# Exercise instructions
Number of lines with the string "stroke" in the entries below: report it, and nothing besides.

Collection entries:
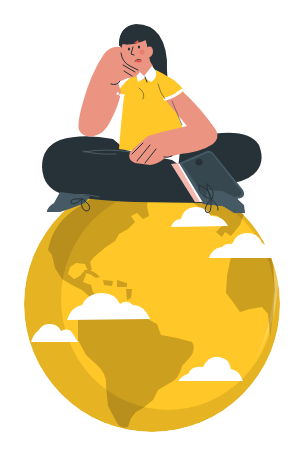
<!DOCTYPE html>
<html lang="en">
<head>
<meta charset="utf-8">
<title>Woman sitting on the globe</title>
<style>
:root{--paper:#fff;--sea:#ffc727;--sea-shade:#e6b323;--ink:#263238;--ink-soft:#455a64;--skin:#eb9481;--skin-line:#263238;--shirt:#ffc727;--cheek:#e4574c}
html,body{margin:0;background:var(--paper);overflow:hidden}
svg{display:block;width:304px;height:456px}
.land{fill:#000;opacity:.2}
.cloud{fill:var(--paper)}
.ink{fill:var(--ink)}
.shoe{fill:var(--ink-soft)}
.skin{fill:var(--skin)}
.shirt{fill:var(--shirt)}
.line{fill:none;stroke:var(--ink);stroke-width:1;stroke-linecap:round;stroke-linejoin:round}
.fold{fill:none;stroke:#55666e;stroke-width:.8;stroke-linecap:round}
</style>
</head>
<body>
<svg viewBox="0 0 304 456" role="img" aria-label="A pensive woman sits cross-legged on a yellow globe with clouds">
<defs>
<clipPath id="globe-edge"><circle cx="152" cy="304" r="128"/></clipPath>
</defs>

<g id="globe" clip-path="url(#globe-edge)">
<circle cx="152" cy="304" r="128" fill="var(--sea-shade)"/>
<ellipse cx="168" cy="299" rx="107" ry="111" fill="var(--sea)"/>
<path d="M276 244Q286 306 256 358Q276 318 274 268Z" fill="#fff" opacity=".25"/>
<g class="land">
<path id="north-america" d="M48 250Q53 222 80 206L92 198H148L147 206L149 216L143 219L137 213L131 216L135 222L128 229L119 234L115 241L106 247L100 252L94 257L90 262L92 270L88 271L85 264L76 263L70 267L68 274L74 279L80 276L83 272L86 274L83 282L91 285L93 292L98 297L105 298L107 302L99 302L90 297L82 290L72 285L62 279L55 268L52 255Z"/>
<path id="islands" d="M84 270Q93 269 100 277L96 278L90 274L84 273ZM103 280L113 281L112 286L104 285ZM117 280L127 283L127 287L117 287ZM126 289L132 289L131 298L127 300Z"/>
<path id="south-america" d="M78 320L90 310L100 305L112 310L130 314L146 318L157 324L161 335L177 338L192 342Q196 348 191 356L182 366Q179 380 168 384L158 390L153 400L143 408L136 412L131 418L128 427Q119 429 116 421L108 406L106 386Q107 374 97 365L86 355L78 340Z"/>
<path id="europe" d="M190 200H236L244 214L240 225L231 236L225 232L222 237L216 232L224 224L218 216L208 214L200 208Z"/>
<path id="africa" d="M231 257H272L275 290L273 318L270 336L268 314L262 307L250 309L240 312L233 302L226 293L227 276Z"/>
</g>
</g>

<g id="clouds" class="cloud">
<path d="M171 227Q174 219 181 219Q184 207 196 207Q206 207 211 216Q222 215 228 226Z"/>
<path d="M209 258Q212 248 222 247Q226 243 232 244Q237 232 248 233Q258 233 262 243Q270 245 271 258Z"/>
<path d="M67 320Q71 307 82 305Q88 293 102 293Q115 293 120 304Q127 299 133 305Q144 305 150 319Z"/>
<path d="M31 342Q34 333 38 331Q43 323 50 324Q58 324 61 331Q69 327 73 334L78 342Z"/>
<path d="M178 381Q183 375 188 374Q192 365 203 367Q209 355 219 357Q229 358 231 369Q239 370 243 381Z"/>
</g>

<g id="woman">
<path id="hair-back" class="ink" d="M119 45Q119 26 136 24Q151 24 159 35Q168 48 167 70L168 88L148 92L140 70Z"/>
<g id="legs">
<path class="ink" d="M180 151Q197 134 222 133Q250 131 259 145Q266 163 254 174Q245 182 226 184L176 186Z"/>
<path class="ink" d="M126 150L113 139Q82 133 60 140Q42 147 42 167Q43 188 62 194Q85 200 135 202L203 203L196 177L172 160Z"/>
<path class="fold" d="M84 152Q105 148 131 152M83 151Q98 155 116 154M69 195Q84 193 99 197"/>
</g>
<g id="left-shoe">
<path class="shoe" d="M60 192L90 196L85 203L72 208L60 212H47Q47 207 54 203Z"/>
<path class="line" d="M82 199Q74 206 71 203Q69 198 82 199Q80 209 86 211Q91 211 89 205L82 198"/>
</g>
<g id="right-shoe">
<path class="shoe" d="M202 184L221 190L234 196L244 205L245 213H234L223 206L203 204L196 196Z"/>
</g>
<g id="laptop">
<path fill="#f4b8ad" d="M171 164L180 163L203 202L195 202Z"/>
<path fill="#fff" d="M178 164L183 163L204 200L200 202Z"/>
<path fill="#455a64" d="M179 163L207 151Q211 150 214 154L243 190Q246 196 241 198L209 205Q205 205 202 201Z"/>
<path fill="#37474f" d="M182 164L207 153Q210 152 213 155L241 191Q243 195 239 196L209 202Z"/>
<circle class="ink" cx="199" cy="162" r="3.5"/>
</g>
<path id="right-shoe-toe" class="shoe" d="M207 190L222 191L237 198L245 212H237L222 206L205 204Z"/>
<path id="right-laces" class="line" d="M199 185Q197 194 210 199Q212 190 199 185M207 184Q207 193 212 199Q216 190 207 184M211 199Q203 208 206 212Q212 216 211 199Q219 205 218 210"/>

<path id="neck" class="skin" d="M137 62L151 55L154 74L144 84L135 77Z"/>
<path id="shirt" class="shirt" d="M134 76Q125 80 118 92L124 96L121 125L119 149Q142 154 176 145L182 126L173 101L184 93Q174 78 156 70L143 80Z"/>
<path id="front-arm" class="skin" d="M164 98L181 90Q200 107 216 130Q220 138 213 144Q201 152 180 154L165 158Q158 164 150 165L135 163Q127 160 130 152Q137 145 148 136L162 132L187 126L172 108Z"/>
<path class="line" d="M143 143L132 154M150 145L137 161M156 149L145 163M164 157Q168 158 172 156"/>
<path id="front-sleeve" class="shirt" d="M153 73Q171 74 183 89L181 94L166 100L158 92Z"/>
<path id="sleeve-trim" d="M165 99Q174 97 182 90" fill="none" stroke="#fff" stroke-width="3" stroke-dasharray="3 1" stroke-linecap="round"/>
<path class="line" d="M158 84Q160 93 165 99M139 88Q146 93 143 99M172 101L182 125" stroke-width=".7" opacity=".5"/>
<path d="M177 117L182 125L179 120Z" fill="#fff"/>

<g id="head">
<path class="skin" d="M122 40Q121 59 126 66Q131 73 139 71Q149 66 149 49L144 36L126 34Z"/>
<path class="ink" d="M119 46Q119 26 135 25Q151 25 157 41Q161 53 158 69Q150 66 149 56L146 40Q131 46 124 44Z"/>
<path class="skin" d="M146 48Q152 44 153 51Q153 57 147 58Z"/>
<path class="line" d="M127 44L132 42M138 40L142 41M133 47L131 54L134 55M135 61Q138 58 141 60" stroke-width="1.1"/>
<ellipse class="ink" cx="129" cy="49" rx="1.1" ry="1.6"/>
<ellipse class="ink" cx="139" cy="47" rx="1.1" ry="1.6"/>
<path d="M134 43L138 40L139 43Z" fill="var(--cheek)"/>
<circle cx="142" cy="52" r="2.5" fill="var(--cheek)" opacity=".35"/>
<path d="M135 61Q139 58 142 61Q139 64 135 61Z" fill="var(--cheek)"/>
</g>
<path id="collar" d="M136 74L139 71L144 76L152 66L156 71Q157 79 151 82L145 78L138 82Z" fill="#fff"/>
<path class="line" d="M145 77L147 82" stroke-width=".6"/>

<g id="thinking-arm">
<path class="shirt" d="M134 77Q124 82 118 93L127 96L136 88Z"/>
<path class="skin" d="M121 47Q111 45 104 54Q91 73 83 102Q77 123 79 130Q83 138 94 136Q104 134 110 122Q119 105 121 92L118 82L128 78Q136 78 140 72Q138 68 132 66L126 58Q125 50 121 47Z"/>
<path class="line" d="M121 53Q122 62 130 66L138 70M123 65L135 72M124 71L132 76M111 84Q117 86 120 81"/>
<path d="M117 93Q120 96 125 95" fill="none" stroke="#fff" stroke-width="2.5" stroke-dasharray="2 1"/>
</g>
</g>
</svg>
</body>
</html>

# Task solution
7